Acupuncture has never called me, at least no more than acuripping, aculeeching, or acu-kicking-you-in-the-groin. Besides, if acupuncture worked so well, how come porcupines get sick?
But my headaches were that bad, and Dr. Lynn, my dealer, didn’t know why.
“We can’t figure out what’s happening, Jason, so we’re just going to rub some more insurance money on it and see what happens.”
Dr. Lynn may have been sharp in his prime, but now you get the feeling that when he laughs too hard, he pees his pants just a little. Sure, he pokes around in your ear like other doctors, but does he remember what he’s looking for or is he just keeping up appearances?
Lynn wouldn’t refer me to a specialist until he had “explored all the options,” by which he meant “billed for the maximum number of office visits.” Finally, mercifully, he sent me to acupuncturist Cho Han-seung, who, bless his heart, did not mind my calling him Han Solo.
Cho is a gentle man who may or may not touch the ground when he walks.

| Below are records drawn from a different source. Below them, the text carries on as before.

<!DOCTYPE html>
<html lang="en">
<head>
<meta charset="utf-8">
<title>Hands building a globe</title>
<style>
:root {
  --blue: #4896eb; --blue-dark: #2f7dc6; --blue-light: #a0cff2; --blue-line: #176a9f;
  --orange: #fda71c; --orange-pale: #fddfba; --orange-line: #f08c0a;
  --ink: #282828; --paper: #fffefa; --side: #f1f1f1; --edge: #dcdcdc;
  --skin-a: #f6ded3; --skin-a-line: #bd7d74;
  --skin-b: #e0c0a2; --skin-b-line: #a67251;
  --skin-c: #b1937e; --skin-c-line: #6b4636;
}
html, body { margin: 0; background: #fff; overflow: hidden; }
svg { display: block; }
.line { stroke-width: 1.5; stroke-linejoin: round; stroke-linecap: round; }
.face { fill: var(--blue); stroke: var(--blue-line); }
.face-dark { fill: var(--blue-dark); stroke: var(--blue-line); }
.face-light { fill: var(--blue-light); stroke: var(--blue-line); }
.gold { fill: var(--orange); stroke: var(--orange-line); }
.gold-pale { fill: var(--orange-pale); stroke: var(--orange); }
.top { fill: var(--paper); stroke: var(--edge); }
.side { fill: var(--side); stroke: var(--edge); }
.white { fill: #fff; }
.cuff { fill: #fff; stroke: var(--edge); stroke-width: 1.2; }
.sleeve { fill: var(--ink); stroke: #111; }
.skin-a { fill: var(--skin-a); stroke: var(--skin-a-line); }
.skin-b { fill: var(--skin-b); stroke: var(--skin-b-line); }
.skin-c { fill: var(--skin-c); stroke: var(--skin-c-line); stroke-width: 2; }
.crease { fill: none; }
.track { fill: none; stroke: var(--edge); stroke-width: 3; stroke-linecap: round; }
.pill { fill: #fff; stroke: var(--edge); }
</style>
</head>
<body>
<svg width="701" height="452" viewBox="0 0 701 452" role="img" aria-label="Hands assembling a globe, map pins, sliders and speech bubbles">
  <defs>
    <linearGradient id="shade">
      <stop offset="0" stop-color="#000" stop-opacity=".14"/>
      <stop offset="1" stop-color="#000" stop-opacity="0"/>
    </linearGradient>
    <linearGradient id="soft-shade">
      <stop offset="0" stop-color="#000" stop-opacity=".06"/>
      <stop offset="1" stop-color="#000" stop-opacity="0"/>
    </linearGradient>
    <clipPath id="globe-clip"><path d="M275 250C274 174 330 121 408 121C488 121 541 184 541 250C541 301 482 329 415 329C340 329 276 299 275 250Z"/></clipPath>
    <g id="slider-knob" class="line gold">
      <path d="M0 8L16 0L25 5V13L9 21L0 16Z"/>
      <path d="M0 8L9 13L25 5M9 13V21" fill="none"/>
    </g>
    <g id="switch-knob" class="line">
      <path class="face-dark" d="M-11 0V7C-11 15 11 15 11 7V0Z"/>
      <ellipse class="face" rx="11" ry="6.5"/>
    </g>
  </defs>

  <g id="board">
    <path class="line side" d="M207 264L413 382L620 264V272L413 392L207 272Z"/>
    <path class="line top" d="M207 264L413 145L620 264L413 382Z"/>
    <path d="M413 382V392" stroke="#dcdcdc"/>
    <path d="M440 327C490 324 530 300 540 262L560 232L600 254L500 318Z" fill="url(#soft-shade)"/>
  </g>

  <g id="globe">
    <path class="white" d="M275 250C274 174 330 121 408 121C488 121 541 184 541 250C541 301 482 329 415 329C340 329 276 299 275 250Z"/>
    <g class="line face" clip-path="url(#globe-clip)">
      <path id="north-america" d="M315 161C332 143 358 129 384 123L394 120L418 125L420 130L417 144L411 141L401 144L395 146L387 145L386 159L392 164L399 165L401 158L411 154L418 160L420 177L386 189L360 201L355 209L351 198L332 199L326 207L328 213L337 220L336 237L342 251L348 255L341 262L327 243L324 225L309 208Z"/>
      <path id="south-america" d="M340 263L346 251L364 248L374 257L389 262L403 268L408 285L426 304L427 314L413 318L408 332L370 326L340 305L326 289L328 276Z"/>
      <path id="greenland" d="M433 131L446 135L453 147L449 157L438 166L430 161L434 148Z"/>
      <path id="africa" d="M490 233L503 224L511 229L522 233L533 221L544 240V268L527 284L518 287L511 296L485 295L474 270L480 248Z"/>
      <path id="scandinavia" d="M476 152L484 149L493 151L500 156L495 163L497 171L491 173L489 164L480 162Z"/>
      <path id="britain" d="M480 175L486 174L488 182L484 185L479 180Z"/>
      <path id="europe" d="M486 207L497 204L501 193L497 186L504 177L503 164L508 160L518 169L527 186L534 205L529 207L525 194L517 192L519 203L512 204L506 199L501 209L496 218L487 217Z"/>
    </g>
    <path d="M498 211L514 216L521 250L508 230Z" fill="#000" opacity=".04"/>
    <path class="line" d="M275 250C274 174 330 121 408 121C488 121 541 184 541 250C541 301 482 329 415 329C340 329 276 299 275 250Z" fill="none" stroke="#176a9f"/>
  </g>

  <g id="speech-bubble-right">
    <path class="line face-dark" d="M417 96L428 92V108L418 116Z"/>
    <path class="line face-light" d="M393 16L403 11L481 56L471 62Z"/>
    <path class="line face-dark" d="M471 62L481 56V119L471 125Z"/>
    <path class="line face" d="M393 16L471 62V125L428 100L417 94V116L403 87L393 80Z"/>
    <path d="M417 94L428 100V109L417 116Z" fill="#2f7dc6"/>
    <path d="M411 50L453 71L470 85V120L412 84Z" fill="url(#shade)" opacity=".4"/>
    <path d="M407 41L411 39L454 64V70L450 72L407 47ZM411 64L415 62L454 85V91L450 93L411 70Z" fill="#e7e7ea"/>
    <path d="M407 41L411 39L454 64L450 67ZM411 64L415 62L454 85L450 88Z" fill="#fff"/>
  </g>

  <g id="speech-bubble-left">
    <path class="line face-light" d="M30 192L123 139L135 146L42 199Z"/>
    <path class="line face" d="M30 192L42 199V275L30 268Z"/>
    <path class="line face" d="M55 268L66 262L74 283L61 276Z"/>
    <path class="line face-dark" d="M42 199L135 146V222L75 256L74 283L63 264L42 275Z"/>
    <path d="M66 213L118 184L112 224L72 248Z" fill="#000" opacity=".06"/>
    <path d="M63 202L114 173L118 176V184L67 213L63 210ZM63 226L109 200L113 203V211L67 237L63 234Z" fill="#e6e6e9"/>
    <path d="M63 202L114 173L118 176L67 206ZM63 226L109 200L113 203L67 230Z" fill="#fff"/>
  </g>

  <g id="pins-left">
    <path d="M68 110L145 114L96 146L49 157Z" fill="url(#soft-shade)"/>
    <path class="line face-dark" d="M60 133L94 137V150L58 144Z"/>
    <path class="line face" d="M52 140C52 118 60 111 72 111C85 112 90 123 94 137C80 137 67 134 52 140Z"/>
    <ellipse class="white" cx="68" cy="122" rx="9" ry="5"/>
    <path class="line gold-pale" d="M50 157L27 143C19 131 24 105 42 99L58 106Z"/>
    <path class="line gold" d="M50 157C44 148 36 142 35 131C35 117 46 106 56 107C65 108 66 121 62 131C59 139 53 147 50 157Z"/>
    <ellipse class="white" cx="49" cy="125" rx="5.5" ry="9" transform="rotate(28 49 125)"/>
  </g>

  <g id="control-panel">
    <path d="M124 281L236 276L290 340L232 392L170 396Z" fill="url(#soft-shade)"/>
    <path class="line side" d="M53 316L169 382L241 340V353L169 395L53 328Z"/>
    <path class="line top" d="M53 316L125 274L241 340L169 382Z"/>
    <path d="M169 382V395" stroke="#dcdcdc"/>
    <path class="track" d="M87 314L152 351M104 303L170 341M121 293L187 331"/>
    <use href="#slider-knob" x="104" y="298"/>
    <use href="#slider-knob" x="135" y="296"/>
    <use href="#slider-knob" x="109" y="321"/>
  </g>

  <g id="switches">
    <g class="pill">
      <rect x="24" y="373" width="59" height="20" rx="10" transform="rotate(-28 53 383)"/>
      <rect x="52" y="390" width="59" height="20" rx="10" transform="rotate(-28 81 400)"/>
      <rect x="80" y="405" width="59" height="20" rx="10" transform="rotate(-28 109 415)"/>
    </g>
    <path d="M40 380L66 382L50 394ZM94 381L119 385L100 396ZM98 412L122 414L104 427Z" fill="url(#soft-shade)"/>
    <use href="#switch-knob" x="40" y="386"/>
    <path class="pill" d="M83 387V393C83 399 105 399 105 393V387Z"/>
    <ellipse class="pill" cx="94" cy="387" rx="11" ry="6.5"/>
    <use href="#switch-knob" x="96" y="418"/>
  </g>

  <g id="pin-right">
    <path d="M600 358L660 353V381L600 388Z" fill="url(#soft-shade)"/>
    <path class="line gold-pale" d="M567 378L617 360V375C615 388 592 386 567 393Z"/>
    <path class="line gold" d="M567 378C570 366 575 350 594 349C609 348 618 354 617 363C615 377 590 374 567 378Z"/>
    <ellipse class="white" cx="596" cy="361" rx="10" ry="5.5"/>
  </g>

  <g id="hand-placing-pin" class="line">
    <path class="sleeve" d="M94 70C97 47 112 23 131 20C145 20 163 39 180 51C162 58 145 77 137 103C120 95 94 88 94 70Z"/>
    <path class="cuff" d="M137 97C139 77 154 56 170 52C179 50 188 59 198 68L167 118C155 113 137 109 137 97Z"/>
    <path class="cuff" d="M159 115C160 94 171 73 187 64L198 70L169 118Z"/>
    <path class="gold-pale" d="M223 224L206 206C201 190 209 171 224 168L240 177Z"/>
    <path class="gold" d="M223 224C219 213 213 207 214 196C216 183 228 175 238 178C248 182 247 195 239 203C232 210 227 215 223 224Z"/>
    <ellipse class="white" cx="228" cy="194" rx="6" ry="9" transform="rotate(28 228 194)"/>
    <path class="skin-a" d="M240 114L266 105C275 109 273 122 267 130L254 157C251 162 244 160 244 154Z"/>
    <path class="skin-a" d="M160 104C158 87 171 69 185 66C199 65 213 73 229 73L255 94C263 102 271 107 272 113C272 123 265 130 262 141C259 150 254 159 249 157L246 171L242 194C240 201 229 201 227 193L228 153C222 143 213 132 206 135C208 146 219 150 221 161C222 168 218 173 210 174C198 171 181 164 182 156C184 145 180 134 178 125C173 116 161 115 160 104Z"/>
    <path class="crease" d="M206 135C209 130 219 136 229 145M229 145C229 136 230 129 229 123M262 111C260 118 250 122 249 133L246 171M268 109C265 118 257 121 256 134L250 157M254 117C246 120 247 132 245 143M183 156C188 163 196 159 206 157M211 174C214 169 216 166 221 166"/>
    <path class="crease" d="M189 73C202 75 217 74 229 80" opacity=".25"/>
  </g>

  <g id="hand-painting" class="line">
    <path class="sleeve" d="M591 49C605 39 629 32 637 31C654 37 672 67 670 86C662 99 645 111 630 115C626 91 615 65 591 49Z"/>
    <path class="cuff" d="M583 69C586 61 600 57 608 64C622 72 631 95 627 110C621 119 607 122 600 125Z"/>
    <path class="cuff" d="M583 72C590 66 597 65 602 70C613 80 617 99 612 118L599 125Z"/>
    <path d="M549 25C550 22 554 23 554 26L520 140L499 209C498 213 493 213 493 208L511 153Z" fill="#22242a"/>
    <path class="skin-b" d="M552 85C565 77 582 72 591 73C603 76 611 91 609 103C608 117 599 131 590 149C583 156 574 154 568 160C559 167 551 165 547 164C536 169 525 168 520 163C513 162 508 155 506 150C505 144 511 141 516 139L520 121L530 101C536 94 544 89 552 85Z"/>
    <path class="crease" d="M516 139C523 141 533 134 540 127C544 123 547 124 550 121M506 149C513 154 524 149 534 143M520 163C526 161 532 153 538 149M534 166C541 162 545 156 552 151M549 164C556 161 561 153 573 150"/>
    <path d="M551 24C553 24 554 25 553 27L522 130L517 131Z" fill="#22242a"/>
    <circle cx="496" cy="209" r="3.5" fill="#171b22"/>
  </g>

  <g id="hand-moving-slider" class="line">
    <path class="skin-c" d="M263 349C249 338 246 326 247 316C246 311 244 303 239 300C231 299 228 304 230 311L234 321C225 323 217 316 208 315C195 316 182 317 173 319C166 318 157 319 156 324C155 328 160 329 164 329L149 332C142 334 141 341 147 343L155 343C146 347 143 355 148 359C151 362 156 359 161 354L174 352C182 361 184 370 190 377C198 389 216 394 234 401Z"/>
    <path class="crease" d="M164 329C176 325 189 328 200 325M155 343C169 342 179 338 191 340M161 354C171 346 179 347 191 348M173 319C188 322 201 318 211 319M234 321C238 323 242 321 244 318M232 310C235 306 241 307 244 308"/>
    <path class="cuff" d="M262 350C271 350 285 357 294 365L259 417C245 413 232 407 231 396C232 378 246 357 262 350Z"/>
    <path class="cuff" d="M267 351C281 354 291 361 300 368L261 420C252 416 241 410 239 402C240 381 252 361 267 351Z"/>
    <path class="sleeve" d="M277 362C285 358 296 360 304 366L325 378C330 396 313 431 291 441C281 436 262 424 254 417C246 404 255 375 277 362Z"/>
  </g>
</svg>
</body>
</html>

He drifts to the sound of wind chimes, quick but no hurry.
Unfortunately, we faced a communication barrier: Cho is a hundred percent Korean, and I’m fifty percent moron.
He waved at me to sit.
“I need check your purse,” he said.
“Your purse. I need check purse.”
Cho placed two fingers on my pulse, so I tossed my purse back down. We rolled over to the computer, where Cho snapped a photo of my eye. He measured my eyeball defects against a chart on the wall, making ah-so noises as he went. This is called “iridology,” a science dating back to about the same time as schizophrenia.
“You have ploblem with stomach?” he asked.
“How 'bout lungs? Tlouble bleathing?”
“No, I have migraines.”
Cho smiled warmly. He had no idea what I meant.
And with that we floated to a room that smelled like the inside of a health pill. Cho laid me down and asked me to stare at a bulls-eye on the ceiling. He had a good explanation for this; I just didn’t understand it.
Cho assured me that his needles were—
Cho smiled warmly and pricked me again.
Acupuncture functions on the principle of distraction: A headache will always go away when someone is JABBING YOU WITH NEEDLES.
“Lelax,” said Cho, humming in Korean. “First needle worst.”
Cho got to pecking pretty quickly at the language, and from what I could tell, my headaches would either disappear altogether or I would die in three weeks.
Wait … No … He wanted me to visit three times a week, which is roughly more often than I report to work. So it goes.
When Cho finished, there were spikes in my eyebrows, between my toes, and in places that I wouldn’t dare look. But he was right—after that initial sting, it wasn’t too bad. Staring at the big red dot in the sky, I nodded off for the most expensive nap in town.
Over the next week I started to feel—and excuse the medical parlance—funkadelic. My dreams were so intense that when I woke up, it took me a minute to recall my gender. I also got mushy over music and called friends that I hadn’t seen since Purple Rain.
But ultimately I couldn’t maintain the schedule. It’s not that I overlook the value of Cho’s work; it’s just that he was seriously cutting into my sittin’-around time.
I just hope that Cho understands. God knows what that man could do with a voodoo doll.